Francois Truffaut's Jules and Jim is one of the most tragic and poetic love triangles ever made about two men: one French the other Austrian, who fall for the same woman who is clearly, morally unstable. The character of Catherine is one of the most interesting character studies of the cinema; a woman who on one hand has a exciting love and passion for life and excitement, and on the other hand, is selfish, narcissistic and extremely self-destructive. The film goes through several decades of these three character's lives, showing a woman who has given Jules and Jim life and joy, as well as sorrow and unhappiness.
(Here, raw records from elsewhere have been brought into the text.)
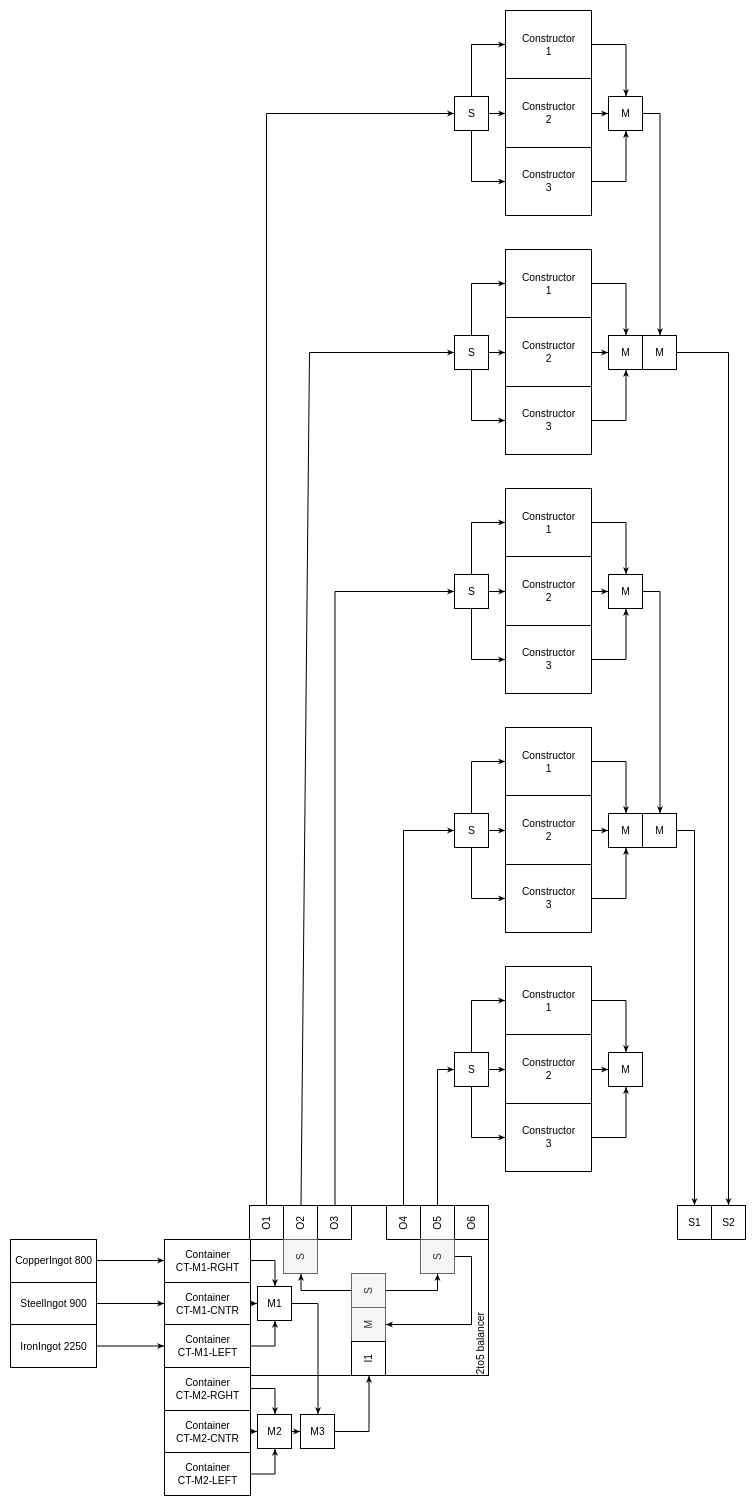
<!DOCTYPE html>
<html lang="en">
<head>
<meta charset="utf-8">
<title>Constructor lines with 2to5 balancer</title>
<style>
:root { --paper: #fff; --ink: #000; --muted-fill: #f5f5f5; --muted-line: #666; --muted-text: #333; }
* { box-sizing: border-box; margin: 0; }
body { width: 756px; height: 1506px; overflow: hidden; background: var(--paper); }
.diagram { position: relative; width: 756px; height: 1506px; overflow: hidden; color: var(--ink); font: 10.3px/13px "Liberation Sans", Arial, sans-serif; text-align: center; }
.node, .stack > div { display: flex; align-items: center; justify-content: center; border: 1px solid var(--ink); background: var(--paper); }
.node { position: absolute; left: var(--x); top: var(--y); width: 35px; height: 35px; }
.muted { background: var(--muted-fill); border-color: var(--muted-line); color: var(--muted-text); }
.turned span { writing-mode: vertical-rl; transform: rotate(180deg); }
.stack { position: absolute; left: var(--x); top: var(--y); width: 87px; height: var(--h); display: flex; flex-direction: column; }
.stack > div { flex: 1; white-space: nowrap; }
.stack > div + div { margin-top: -1px; }
.line { position: absolute; left: 0; top: var(--top); width: 756px; height: 226px; }
.line .stack { --x: 505px; --y: 10px; --h: 206px; }
.splitter { --x: 454px; --y: 96px; }
.merger { --x: 608px; --y: 96px; }
.merger.second { --x: 642px; }
.balancer { position: absolute; left: 249px; top: 1205px; width: 240px; height: 171px; border: 1px solid var(--ink); }
.balancer span { position: absolute; right: 1px; bottom: 1px; writing-mode: vertical-rl; transform: rotate(180deg); white-space: nowrap; }
.wires { position: absolute; inset: 0; fill: none; stroke: var(--ink); }
</style>
</head>
<body>
<main class="diagram">
  <section class="line" style="--top:0px">
    <div class="node splitter">S</div>
    <div class="stack"><div>Constructor<br>1</div><div>Constructor<br>2</div><div>Constructor<br>3</div></div>
    <div class="node merger">M</div>
  </section>
  <section class="line" style="--top:239px">
    <div class="node splitter">S</div>
    <div class="stack"><div>Constructor<br>1</div><div>Constructor<br>2</div><div>Constructor<br>3</div></div>
    <div class="node merger">M</div><div class="node merger second">M</div>
  </section>
  <section class="line" style="--top:478px">
    <div class="node splitter">S</div>
    <div class="stack"><div>Constructor<br>1</div><div>Constructor<br>2</div><div>Constructor<br>3</div></div>
    <div class="node merger">M</div>
  </section>
  <section class="line" style="--top:717px">
    <div class="node splitter">S</div>
    <div class="stack"><div>Constructor<br>1</div><div>Constructor<br>2</div><div>Constructor<br>3</div></div>
    <div class="node merger">M</div><div class="node merger second">M</div>
  </section>
  <section class="line" style="--top:956px">
    <div class="node splitter">S</div>
    <div class="stack"><div>Constructor<br>1</div><div>Constructor<br>2</div><div>Constructor<br>3</div></div>
    <div class="node merger">M</div>
  </section>

  <div class="balancer"><span>2to5 balancer</span></div>
  <div class="node turned" style="--x:249px;--y:1205px"><span>O1</span></div>
  <div class="node turned" style="--x:283px;--y:1205px"><span>O2</span></div>
  <div class="node turned" style="--x:317px;--y:1205px"><span>O3</span></div>
  <div class="node turned" style="--x:386px;--y:1205px"><span>O4</span></div>
  <div class="node turned" style="--x:420px;--y:1205px"><span>O5</span></div>
  <div class="node turned" style="--x:454px;--y:1205px"><span>O6</span></div>
  <div class="node turned muted" style="--x:283px;--y:1239px"><span>S</span></div>
  <div class="node turned muted" style="--x:420px;--y:1239px"><span>S</span></div>
  <div class="node turned muted" style="--x:351px;--y:1273px"><span>S</span></div>
  <div class="node turned muted" style="--x:351px;--y:1307px"><span>M</span></div>
  <div class="node turned" style="--x:351px;--y:1341px"><span>I1</span></div>

  <div class="stack" style="--x:10px;--y:1239px;--h:129px">
    <div>CopperIngot 800</div><div>SteelIngot 900</div><div>IronIngot 2250</div>
  </div>
  <div class="stack" style="--x:164px;--y:1239px;--h:257px">
    <div>Container<br>CT-M1-RGHT</div><div>Container<br>CT-M1-CNTR</div><div>Container<br>CT-M1-LEFT</div>
    <div>Container<br>CT-M2-RGHT</div><div>Container<br>CT-M2-CNTR</div><div>Container<br>CT-M2-LEFT</div>
  </div>
  <div class="node" style="--x:257px;--y:1286px">M1</div>
  <div class="node" style="--x:257px;--y:1414px">M2</div>
  <div class="node" style="--x:300px;--y:1414px">M3</div>
  <div class="node" style="--x:677px;--y:1205px">S1</div>
  <div class="node" style="--x:711px;--y:1205px">S2</div>

  <svg class="wires" width="756" height="1506" viewBox="0 0 756 1506" aria-hidden="true">
    <defs>
      <marker id="arrow" markerUnits="userSpaceOnUse" markerWidth="8" markerHeight="8" refX="7" refY="4" orient="auto">
        <path d="M0 1L7 4L0 7L2 4Z" fill="#000" stroke="none"/>
      </marker>
      <g id="line-wires" marker-end="url(#arrow)">
        <path d="M471.5 96V44.5H505"/>
        <path d="M489 113.5H505"/>
        <path d="M471.5 130V181.5H505"/>
        <path d="M591 44.5H626V96"/>
        <path d="M591 113.5H608"/>
        <path d="M591 181.5H626V131"/>
      </g>
    </defs>
    <use href="#line-wires"/>
    <use href="#line-wires" y="239"/>
    <use href="#line-wires" y="478"/>
    <use href="#line-wires" y="717"/>
    <use href="#line-wires" y="956"/>
    <g id="balancer-outputs" marker-end="url(#arrow)">
      <path d="M266.5 1205V113.5H454"/>
      <path d="M301 1205L309.5 352.5H454"/>
      <path d="M335 1205V591.5H454"/>
      <path d="M403.5 1205V830.5H454"/>
      <path d="M437.5 1205V1069.5H454"/>
    </g>
    <g id="merged-outputs" marker-end="url(#arrow)">
      <path d="M643 113.5H660V335"/>
      <path d="M677 352.5H728.5V1205"/>
      <path d="M643 591.5H660V813"/>
      <path d="M677 830.5H694.5V1205"/>
    </g>
    <g id="balancer-inner" marker-end="url(#arrow)">
      <path d="M352 1290.5H301V1274"/>
      <path d="M386 1290.5H437.5V1274"/>
      <path d="M455 1256.5H471.5V1324.5H386"/>
    </g>
    <g id="inputs" marker-end="url(#arrow)">
      <path d="M97 1260.5H164"/>
      <path d="M97 1303.5H164"/>
      <path d="M97 1346H164"/>
      <path d="M250 1260.5H275V1286"/>
      <path d="M250 1303.5H257"/>
      <path d="M250 1346H275V1321"/>
      <path d="M250 1388.5H275V1414"/>
      <path d="M250 1431.5H257"/>
      <path d="M250 1474H275V1449"/>
      <path d="M292 1303.5H318V1414"/>
      <path d="M292 1431.5H300"/>
      <path d="M335 1431.5H369V1376"/>
    </g>
  </svg>
</main>
</body>
</html>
Jules and Jim was released in 1962, which was at the creative peak of the French New Wave, and it was Truffaut's third feature after the success of his debute The 400 Blows and Shoot the Piano Player in 1960. Many usually site Jean-Luc Godard's Breathless as the most influential film that started the French New Wave, but Jules and Jim was the most audacious and lovable incorporating such New Wave aesthetics as newsreel footage, photographic stills, freeze frames, panning shots, wipes, masking, dolly shots, and voice-over narration.
With films of The French New Wave there was a fresh excitement and joy in the way the films were created with its raw style and spontaneous energy, and you can clearly see that energy and style in Jules and Jim. You can later see that same energy in the late 60's American films starting with Bonnie and Clyde (which Truffaut was originally going to direct) and the Anti-establishment films of youths and rebellion against authority and society. Jules and Jim were the flower children of the 60's as the film also explored strong ambitious women and the liberating freedoms of female sexuality. Some people look at Jules and Jim as being a highly feminist film and the unbalanced character of Catherine to be a strong liberating female character, which is an interesting theory since the ending of Ridley Scott's Thelma and Louise, which is also considered a highly feminist film, has a striking parallel ending to Jules and Jim. The hypnotic power of Truffaut's masterpiece is how he masterfully manipulates his audience into blindingly falling for the character of Catherine right along with Jules and Jim, as we too ultimately allow ourselves into becoming another one of Catherine's many victims.